Exercise description :: Search the records for the word "weight" and copy every line in which it occurs.
■ ■ ■ ■ ■ ■ ■
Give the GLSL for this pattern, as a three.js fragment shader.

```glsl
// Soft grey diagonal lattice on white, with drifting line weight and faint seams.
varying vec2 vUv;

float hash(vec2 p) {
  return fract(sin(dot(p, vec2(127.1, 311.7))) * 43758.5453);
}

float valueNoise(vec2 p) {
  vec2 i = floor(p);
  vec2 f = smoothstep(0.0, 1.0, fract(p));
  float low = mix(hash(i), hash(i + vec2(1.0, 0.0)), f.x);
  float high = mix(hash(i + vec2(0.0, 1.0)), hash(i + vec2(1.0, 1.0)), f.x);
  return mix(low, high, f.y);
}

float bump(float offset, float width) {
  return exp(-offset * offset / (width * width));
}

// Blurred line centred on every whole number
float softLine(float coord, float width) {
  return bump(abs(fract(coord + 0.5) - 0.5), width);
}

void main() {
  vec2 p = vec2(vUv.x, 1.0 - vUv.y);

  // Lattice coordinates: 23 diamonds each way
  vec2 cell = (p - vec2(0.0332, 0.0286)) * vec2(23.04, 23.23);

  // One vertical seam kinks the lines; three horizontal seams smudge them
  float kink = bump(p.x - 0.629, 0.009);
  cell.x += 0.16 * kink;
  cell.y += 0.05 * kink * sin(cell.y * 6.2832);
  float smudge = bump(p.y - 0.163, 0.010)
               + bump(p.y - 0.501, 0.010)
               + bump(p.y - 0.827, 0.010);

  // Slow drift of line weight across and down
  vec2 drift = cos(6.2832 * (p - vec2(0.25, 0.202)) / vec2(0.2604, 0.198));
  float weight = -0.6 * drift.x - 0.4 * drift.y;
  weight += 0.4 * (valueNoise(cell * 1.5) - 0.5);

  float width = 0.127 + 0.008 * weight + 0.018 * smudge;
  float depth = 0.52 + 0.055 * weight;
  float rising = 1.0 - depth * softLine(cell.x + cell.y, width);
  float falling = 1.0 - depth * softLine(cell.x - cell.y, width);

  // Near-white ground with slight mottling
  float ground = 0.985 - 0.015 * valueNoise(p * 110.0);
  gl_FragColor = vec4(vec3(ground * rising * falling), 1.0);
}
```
■ ■ ■ ■ ■ ■ ■
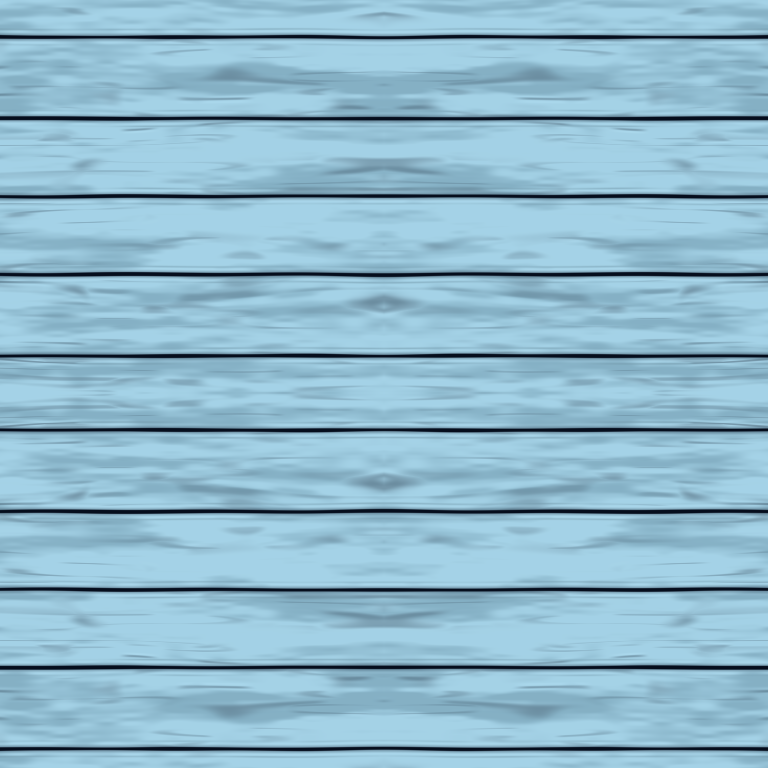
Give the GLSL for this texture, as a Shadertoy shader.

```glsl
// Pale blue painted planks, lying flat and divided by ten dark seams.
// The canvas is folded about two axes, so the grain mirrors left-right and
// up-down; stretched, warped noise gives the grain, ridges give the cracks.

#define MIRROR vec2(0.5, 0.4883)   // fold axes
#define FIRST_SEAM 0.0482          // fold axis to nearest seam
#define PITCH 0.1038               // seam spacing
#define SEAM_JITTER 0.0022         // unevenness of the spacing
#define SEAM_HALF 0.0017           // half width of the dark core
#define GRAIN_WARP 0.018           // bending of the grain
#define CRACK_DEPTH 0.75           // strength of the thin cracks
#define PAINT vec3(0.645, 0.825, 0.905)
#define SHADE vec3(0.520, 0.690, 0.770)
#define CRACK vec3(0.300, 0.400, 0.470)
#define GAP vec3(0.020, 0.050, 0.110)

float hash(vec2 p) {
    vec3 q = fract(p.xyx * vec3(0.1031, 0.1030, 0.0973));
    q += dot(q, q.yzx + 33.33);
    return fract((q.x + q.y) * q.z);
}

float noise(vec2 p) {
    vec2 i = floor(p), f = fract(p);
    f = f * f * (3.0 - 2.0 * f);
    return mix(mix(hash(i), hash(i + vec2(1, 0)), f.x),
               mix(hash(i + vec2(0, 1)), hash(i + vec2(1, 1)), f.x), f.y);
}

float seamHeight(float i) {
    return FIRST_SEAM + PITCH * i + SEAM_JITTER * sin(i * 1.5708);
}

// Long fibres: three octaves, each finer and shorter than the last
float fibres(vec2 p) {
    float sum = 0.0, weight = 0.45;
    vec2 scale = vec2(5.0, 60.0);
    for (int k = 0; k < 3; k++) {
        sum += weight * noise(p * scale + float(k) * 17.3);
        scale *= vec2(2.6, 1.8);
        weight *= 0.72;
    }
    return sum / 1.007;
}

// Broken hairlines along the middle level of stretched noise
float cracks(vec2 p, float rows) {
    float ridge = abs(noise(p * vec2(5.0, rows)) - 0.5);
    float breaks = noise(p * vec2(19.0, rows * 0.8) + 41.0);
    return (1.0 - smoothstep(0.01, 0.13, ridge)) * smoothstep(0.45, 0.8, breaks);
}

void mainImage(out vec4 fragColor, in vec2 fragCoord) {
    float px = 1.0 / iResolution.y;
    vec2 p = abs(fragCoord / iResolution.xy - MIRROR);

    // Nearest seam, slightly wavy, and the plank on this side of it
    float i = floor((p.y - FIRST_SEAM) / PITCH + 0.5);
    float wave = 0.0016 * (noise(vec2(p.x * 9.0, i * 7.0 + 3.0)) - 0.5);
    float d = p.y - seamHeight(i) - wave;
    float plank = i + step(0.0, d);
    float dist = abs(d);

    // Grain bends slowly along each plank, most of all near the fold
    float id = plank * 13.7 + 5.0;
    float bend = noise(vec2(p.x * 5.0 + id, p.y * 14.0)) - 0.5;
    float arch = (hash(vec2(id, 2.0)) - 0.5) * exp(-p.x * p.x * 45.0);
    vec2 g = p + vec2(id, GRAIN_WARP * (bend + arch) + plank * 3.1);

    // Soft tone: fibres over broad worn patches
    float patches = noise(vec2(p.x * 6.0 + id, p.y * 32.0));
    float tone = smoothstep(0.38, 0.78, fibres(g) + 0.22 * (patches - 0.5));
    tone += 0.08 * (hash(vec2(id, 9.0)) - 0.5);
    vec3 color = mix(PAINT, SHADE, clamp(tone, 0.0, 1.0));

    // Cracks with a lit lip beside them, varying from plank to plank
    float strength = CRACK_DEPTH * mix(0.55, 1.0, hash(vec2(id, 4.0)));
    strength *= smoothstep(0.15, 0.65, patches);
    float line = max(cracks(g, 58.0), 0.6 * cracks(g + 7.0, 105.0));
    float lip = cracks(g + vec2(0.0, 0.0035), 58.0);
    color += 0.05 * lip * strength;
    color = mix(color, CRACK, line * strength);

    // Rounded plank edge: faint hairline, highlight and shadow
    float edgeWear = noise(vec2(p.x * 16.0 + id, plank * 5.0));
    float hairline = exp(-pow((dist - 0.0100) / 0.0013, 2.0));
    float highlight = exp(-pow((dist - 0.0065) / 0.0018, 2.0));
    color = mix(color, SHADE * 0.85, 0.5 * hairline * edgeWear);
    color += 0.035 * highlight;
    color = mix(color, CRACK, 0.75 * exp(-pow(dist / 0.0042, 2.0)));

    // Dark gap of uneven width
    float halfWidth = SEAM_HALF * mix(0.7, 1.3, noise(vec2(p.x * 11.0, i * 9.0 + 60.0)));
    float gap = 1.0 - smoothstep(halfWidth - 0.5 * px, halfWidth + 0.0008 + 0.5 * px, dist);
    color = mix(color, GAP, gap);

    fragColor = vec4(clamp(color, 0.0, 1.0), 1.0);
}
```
■ ■ ■ ■ ■ ■ ■
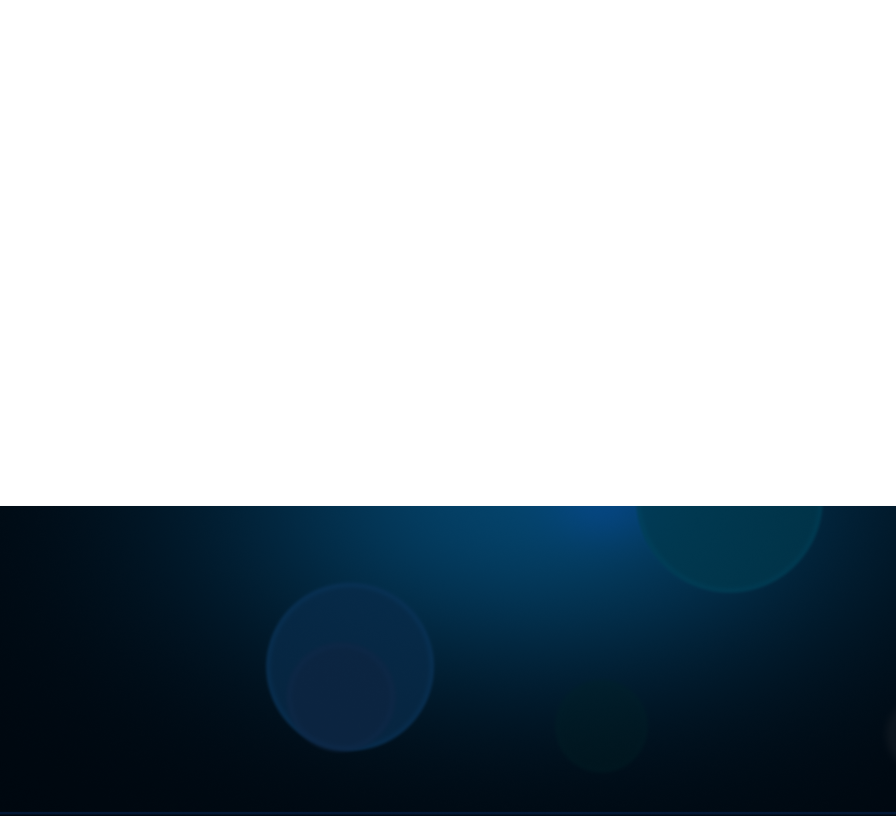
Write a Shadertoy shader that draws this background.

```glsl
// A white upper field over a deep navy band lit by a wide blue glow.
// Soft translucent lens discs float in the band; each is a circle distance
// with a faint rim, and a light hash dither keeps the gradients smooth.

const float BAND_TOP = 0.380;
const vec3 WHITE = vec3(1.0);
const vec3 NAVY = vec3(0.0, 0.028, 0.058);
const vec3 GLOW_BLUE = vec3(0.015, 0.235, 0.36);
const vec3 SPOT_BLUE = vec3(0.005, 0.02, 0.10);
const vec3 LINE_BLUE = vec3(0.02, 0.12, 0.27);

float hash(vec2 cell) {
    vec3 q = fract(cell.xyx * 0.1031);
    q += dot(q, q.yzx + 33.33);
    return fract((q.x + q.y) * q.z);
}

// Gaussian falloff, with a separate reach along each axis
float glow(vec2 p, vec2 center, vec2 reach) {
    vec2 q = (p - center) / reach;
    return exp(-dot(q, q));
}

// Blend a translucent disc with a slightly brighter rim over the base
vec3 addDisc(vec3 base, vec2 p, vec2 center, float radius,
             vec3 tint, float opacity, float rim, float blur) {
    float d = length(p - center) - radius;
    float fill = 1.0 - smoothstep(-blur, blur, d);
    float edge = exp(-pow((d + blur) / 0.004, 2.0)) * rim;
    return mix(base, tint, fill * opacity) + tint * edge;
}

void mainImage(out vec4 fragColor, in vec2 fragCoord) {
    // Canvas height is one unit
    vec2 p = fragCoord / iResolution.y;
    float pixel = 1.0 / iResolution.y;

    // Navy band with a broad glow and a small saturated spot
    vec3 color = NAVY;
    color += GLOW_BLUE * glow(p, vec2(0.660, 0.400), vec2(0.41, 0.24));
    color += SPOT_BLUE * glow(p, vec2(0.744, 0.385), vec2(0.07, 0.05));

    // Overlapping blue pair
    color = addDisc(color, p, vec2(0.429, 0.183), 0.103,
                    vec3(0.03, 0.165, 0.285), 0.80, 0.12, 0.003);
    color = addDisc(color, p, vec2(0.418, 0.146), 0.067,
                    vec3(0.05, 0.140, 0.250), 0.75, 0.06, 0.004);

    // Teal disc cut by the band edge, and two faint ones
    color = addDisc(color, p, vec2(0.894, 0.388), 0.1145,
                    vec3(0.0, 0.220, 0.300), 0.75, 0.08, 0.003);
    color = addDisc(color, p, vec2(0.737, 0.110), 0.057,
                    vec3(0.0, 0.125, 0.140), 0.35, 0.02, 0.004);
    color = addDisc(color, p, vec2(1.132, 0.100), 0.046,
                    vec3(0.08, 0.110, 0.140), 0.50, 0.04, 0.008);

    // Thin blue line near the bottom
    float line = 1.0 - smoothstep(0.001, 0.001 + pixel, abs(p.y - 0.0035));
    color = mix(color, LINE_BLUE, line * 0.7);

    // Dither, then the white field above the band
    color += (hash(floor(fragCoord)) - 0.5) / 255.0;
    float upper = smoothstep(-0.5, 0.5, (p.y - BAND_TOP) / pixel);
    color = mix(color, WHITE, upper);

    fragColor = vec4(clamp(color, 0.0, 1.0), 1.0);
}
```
■ ■ ■ ■ ■ ■ ■
Task output ::
// Soft grey diagonal lattice on white, with drifting line weight and faint seams.
  // Slow drift of line weight across and down
  float weight = -0.6 * drift.x - 0.4 * drift.y;
  weight += 0.4 * (valueNoise(cell * 1.5) - 0.5);
  float width = 0.127 + 0.008 * weight + 0.018 * smudge;
  float depth = 0.52 + 0.055 * weight;
    float sum = 0.0, weight = 0.45;
        sum += weight * noise(p * scale + float(k) * 17.3);
        weight *= 0.72;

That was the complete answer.